More than an anthropogenic phenomenon: Antimicrobial resistance in ungulates from natural and agricultural environments. Academic Article uri icon


  • Widely considered an anthropogenic phenomenon, antimicrobial resistance (AMR) is a naturally occurring mechanism that microorganisms use to gain competitive advantage. AMR represents a significant threat to public health and has generated criticism towards the overuse of antimicrobial drugs. Livestock have been proposed as important reservoirs for AMR accumulation. Here, we show that assemblages of AMR genes in cattle and ungulates from natural environments (Yellowstone and Rocky Mountain National Parks) are all dominated by genes conferring resistance to tetracyclines. However, cattle feces contained higher proportions of erm(A-X) genes conferring resistance to macrolide antibiotics. Medically important AMR genes differed between cattle and natural ungulates, but cumulatively were more predominant in natural soils. Our findings suggest that the commonly described predominance of tetracycline resistance in cattle feces is a natural phenomenon among multiple ungulate species and not solely a result of antimicrobial drug exposure. Yet, the virtual absence of macrolide resistance genes in natural ungulates suggests that macrolide usage in agriculture may enrich these genes in cattle. Our results show that antimicrobial use in agriculture may be promoting a potential reservoir for specific types of AMR (i.e., macrolide resistance) but that a significant proportion of the ungulate resistome appears to have natural origins.

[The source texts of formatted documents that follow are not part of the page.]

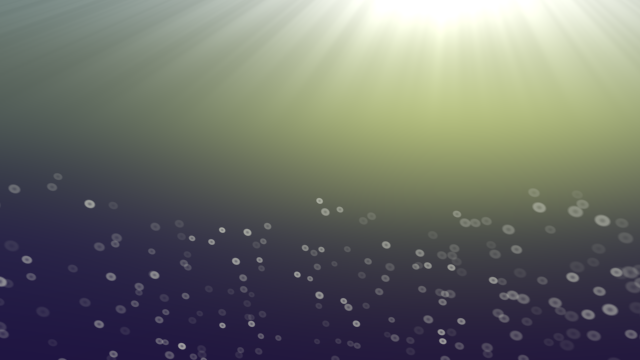
This background is drawn by a Shadertoy shader. Its source:

```glsl
// Murky green water lit from above, darkening to violet, with drifting bubbles.
// Two vertical colour ramps are blended across the width; a glow and angular
// noise make the sun shafts, and jittered grids scatter the soft bubbles.

#define SUN_X 0.71
#define SPREAD_LEFT 0.45
#define SPREAD_RIGHT 0.60
#define RAY_STRENGTH 0.075
#define BUBBLE_CELL 0.060
#define BUBBLE_RADIUS 0.0088
#define BUBBLE_DENSITY 0.55
#define BUBBLE_LAYERS 2

const vec3 BUBBLE_COLOR = vec3(0.80, 0.81, 0.76);

// Colour stops from the bottom to the top of the canvas
const vec3 SUNLIT[7] = vec3[7](
    vec3(0.14, 0.10, 0.24), vec3(0.19, 0.17, 0.25), vec3(0.29, 0.30, 0.29),
    vec3(0.50, 0.53, 0.38), vec3(0.70, 0.74, 0.50), vec3(0.83, 0.86, 0.70),
    vec3(0.97, 0.98, 0.92));
const vec3 SHADED[7] = vec3[7](
    vec3(0.12, 0.08, 0.26), vec3(0.13, 0.10, 0.27), vec3(0.15, 0.13, 0.28),
    vec3(0.19, 0.20, 0.28), vec3(0.27, 0.31, 0.32), vec3(0.34, 0.39, 0.37),
    vec3(0.40, 0.47, 0.46));

vec3 hash3(vec2 p) {
    vec3 q = fract(vec3(p.xyx) * vec3(0.1031, 0.1030, 0.0973));
    q += dot(q, q.yxz + 33.33);
    return fract((q.xxy + q.yzz) * q.zyx);
}

float noise(float x) {
    float i = floor(x), f = fract(x);
    f = f * f * (3.0 - 2.0 * f);
    return mix(hash3(vec2(i, 7.0)).x, hash3(vec2(i + 1.0, 7.0)).x, f);
}

// Smooth cubic through evenly spaced colour stops
vec3 ramp(vec3 stops[7], float y) {
    float p = clamp(y, 0.0, 1.0) * 6.0;
    int i = min(int(p), 5);
    float t = p - float(i);
    vec3 a = stops[max(i - 1, 0)], b = stops[i];
    vec3 c = stops[i + 1], d = stops[min(i + 2, 6)];
    return b + 0.5 * t * (c - a + t * (2.0 * a - 5.0 * b + 4.0 * c - d
             + t * (3.0 * (b - c) + d - a)));
}

vec3 water(vec2 uv, float aspect) {
    float dx = uv.x - SUN_X;
    float s = dx / (dx < 0.0 ? SPREAD_LEFT : SPREAD_RIGHT);
    float sunlight = exp(-s * s);
    vec3 color = mix(ramp(SHADED, uv.y), ramp(SUNLIT, uv.y), sunlight);

    // Shafts fan out from a point above the surface
    float angle = dx * aspect / (1.35 - uv.y);
    float shafts = 0.6 * noise(angle * 9.0 + 40.0) + 0.4 * noise(angle * 23.0 + 90.0);
    color += RAY_STRENGTH * (shafts - 0.5) * smoothstep(0.58, 1.0, uv.y)
           * (0.35 + sunlight);

    // Bright patch where the sun meets the surface
    vec2 g = (uv - vec2(SUN_X - 0.02, 1.03)) / vec2(0.17, 0.13);
    return color + vec3(0.16, 0.15, 0.17) * exp(-dot(g, g));
}

// Coverage of one soft disc with a dim core
float bubble(vec2 offset, float radius, float stretch, float pixel) {
    offset.y += 0.15 * offset.x;
    float d = length(offset / vec2(stretch, 1.0)) / radius;
    float soft = max(0.25, 0.8 * pixel / radius);
    float disc = 1.0 - smoothstep(1.0 - soft, 1.0 + soft, d);
    return disc * mix(0.6, 1.0, smoothstep(0.05, 0.65, d));
}

vec3 addBubbles(vec3 color, vec2 p, float aspect, float pixel) {
    for (int layer = 0; layer < BUBBLE_LAYERS; layer++) {
        vec2 shift = vec2(0.37, 0.53) * float(layer);
        vec2 base = floor(p / BUBBLE_CELL + shift);
        for (int k = 0; k < 9; k++) {
            vec2 cell = base + vec2(k % 3 - 1, k / 3 - 1);
            vec3 place = hash3(cell + 61.0 * float(layer) + 17.0);
            vec3 look = hash3(cell + 83.0 * float(layer) + 131.0);
            vec2 center = (cell + place.xy - shift) * BUBBLE_CELL;

            // Crowded at the bottom, thinner to the left
            float x = center.x / aspect;
            float chance = BUBBLE_DENSITY * (1.0 - smoothstep(0.20, 0.56, center.y));
            chance *= mix(0.55, 1.0, smoothstep(0.05, 0.35, x));
            chance += 0.012 * (1.0 - smoothstep(0.60, 0.75, center.y));
            if (place.z > chance) continue;

            // Larger and wider toward the sides
            float side = min(abs(x - 0.45) * 2.0, 1.0);
            float radius = BUBBLE_RADIUS * mix(0.8, 1.15, look.x) * (1.0 + 0.6 * side * side);
            float opacity = mix(0.12, 0.8, look.y * look.y) * mix(1.0, 0.75, side);
            float cover = bubble(p - center, radius, 1.1 + 0.3 * side, pixel);
            color = mix(color, BUBBLE_COLOR, cover * opacity);
        }
    }
    return color;
}

void mainImage(out vec4 fragColor, in vec2 fragCoord) {
    vec2 uv = fragCoord / iResolution.xy;
    float aspect = iResolution.x / iResolution.y;
    vec3 color = water(uv, aspect);
    color = addBubbles(color, uv * vec2(aspect, 1.0), aspect, 1.0 / iResolution.y);
    fragColor = vec4(clamp(color, 0.0, 1.0), 1.0);
}
```
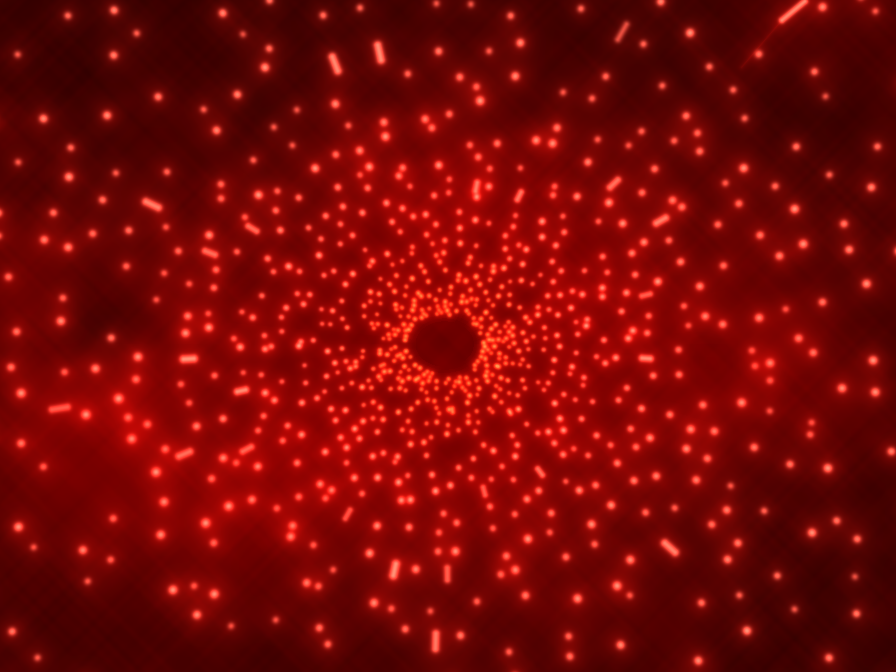
Give the GLSL for this background, as a WebGL 1 fragment shader.

```glsl
precision highp float;
uniform vec2 u_resolution;

#define CENTER vec2(-0.005, -0.012)
#define STRETCH vec2(0.78, 1.0)
#define HOLE_RADIUS 0.043
#define RING_STEP 0.12
#define INNER_COUNT 36.0
#define STREAK_CHANCE 0.07
#define HALO_COLOR vec3(0.36, 0.045, 0.025)
#define INNER_CORE vec3(0.75, 0.43, 0.20)
#define OUTER_CORE vec3(0.85, 0.48, 0.40)
#define FLARE_TAIL vec2(0.497, 0.470)
#define FLARE_HEAD vec2(0.531, 0.498)

const float TAU = 6.2831853;

float hash(vec2 p) {
  vec3 q = fract(vec3(p.xyx) * 0.1031);
  q += dot(q, q.yzx + 33.33);
  return fract((q.x + q.y) * q.z);
}

float noise(vec2 p) {
  vec2 i = floor(p), f = fract(p);
  f = f * f * (3.0 - 2.0 * f);
  return mix(mix(hash(i), hash(i + vec2(1.0, 0.0)), f.x),
             mix(hash(i + vec2(0.0, 1.0)), hash(i + 1.0), f.x), f.y);
}

float fbm(vec2 p) {
  float sum = 0.0, weight = 0.5;
  for (int i = 0; i < 4; i++) {
    sum += weight * noise(p);
    p = p * 2.03 + 17.0;
    weight *= 0.5;
  }
  return sum;
}

float blob(vec2 p, vec2 center, vec2 size) {
  vec2 d = (p - center) / size;
  return exp(-dot(d, d));
}

float segmentDistance(vec2 p, vec2 a, vec2 b) {
  vec2 ab = b - a;
  return length(p - a - ab * clamp(dot(p - a, ab) / dot(ab, ab), 0.0, 1.0));
}

// Red haze with cloudy patches and faint diagonal threads
float haze(vec2 p) {
  float level = 0.23 + 0.29 * blob(p, CENTER, vec2(0.44, 0.33));
  level += 0.22 * blob(p, vec2(-0.48, -0.20), vec2(0.22, 0.17));
  level += 0.09 * blob(p, vec2(-0.62, 0.02), vec2(0.12, 0.20));
  level += 0.09 * blob(p, vec2(0.53, -0.07), vec2(0.25, 0.13));
  level -= 0.15 * blob(p, vec2(-0.52, 0.005), vec2(0.07, 0.06));
  level -= 0.10 * blob(p, vec2(-0.34, -0.14), vec2(0.08, 0.07));
  level -= 0.07 * blob(p, CENTER, vec2(0.05, 0.035));
  level += 0.22 * (fbm(p * 4.0 + 9.0) - 0.45);
  vec2 diagonal = vec2(p.x + p.y, p.x - p.y);
  float threads = noise(diagonal * vec2(90.0, 5.0) + 40.0)
                + noise(diagonal * vec2(5.0, 90.0) + 80.0);
  return level + 0.03 * (threads - 1.0);
}

// Jittered stars on growing rings; x is the core, y the halo
vec2 starField(vec2 p) {
  vec2 q = p * STRETCH;
  float ring = floor(log(max(length(q), 0.02) / HOLE_RADIUS) / RING_STEP);
  float turn = atan(q.y, q.x) / TAU + 0.5;
  vec2 light = vec2(0.0);
  for (int j = -2; j <= 2; j++) {
    float row = ring + float(j);
    if (row < 0.0) continue;
    float count = INNER_COUNT + row;
    for (int i = -1; i <= 1; i++) {
      float slot = mod(floor(turn * count) + float(i), count);
      vec2 id = vec2(slot, row) + 5.0;
      if (hash(id) > min(0.62 + 0.02 * row, 0.9)) continue;
      float angle = (slot + mix(0.12, 0.88, hash(id + 61.0))) / count;
      float depth = row + mix(0.12, 0.88, hash(id + 127.0));
      float radius = HOLE_RADIUS * exp(depth * RING_STEP);
      angle = (angle - 0.5) * TAU;
      vec2 star = radius * vec2(cos(angle), sin(angle)) / STRETCH;

      // Distant stars sometimes stretch along their path from the center
      float streak = step(hash(id + 211.0), STREAK_CHANCE) * step(0.22, radius);
      vec2 reach = normalize(star) * (0.0002 + streak * 0.025 * radius);
      float d = segmentDistance(p, star - reach, star + reach);
      float power = mix(0.55, 1.1, hash(id + 307.0));
      float size = (0.0028 + 0.0022 * smoothstep(0.04, 0.4, radius))
                 * mix(0.8, 1.15, power);
      float spread = 0.0045 + 0.009 * smoothstep(0.04, 0.4, radius);
      light += power * vec2(exp(-d * d / (size * size)), exp(-d / spread));
    }
  }
  return light;
}

void main() {
  vec2 p = (gl_FragCoord.xy - 0.5 * u_resolution) / u_resolution.y;
  vec2 fromCenter = p - CENTER;
  vec2 light = starField(fromCenter);

  // Bright flare in the upper right with a thin trail
  float flare = segmentDistance(p, FLARE_TAIL, FLARE_HEAD);
  float trail = segmentDistance(p, FLARE_TAIL - vec2(0.06, 0.07), FLARE_TAIL);
  light += vec2(exp(-flare * flare / 0.00002), exp(-flare / 0.014));
  light.y += 0.35 * exp(-trail / 0.003);

  vec3 core = mix(INNER_CORE, OUTER_CORE, smoothstep(0.05, 0.22, length(fromCenter)));
  vec3 color = vec3(max(haze(p), 0.12), 0.0, 0.0);
  color += HALO_COLOR * light.y + core * min(light.x, 1.2);
  gl_FragColor = vec4(clamp(color, 0.0, 1.0), 1.0);
}
```
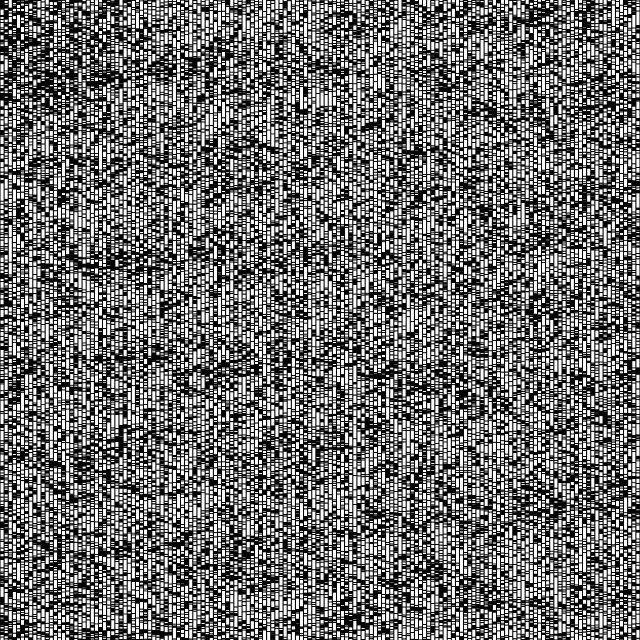
Give the GLSL for this texture, as a WebGL 2 fragment shader.

```glsl
#version 300 es
precision highp float;

uniform vec2 u_resolution;
out vec4 fragColor;

float hash(vec2 p) {
    vec3 q = fract(p.xyx * vec3(0.1031, 0.1030, 0.0973));
    q += dot(q, q.yzx + 33.33);
    return fract((q.x + q.y) * q.z);
}

// Share of a filter window that a centred interval covers
float overlap(float offset, float halfSize, float window) {
    float top = min(offset + halfSize, 0.5 * window);
    float bottom = max(offset - halfSize, -0.5 * window);
    return clamp((top - bottom) / window, 0.0, 1.0);
}

// Slow wavy bands and a dim upper left corner
float darkness(vec2 p) {
    float bands = sin(p.y * 41.0 + 2.5 * sin(p.x * 6.0) + 1.3 * sin(p.x * 17.0))
                + 0.7 * sin(p.y * 87.0 - p.x * 13.0 + 2.0 * sin(p.x * 9.0));
    float corner = smoothstep(0.23, 0.15, p.x) * smoothstep(0.79, 0.86, p.y);
    return 0.055 * bands + 0.13 * corner;
}

void main() {
    vec2 p = gl_FragCoord.xy / u_resolution;
    vec2 window = 0.8 * vec2(156.0, 240.0) / u_resolution;

    // Upright strips with narrow dark seams
    float across = p.x * 156.0;
    float column = floor(across);
    float strip = overlap(0.5 - fract(across), 0.37, window.x);

    // Rows drift gently from strip to strip
    float along = p.y * 240.0 + 1.4 * sin(column * 0.17)
                + 0.8 * sin(column * 0.41 + 2.0) + 4.0;
    float row = floor(along);
    float streak = 0.08 * (hash(vec2(column, 7.0)) - 0.5);

    // Each cut is absent, thin or thick
    float shade = 0.0;
    for (int i = -2; i <= 2; i++) {
        vec2 cell = vec2(column, row + float(i));
        float centre = cell.y + 0.5 + 0.7 * (hash(cell + 19.0) - 0.5);
        vec2 spot = vec2((column + 0.5) / 156.0, cell.y / 240.0);
        float kind = hash(cell + 53.0) + darkness(spot) + streak;
        float thickness = mix(0.34, 0.44, hash(cell + 71.0));
        if (kind > 0.77) thickness = mix(0.75, 1.5, hash(cell + 97.0));
        if (kind > 0.34) shade += overlap(centre - along, 0.5 * thickness, window.y);
    }

    float light = strip * (1.0 - min(shade, 1.0));
    fragColor = vec4(vec3(mix(0.02, 0.99, light)), 1.0);
}
```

published proceedings

  • Sci Total Environ

altmetric score

  • 3.6

author list (cited authors)

  • Pinnell, L. J., Kuiper, G., Huebner, K. L., Doster, E., Parker, J. K., Alekozai, N., ... Morley, P. S.

citation count

  • 0

complete list of authors

  • Pinnell, Lee J||Kuiper, Grace||Huebner, Kate L||Doster, Enrique||Parker, Jennifer K||Alekozai, Najla||Powers, Jenny G||Wallen, Rick L||Belk, Keith E||Morley, Paul S

publication date

  • February 2023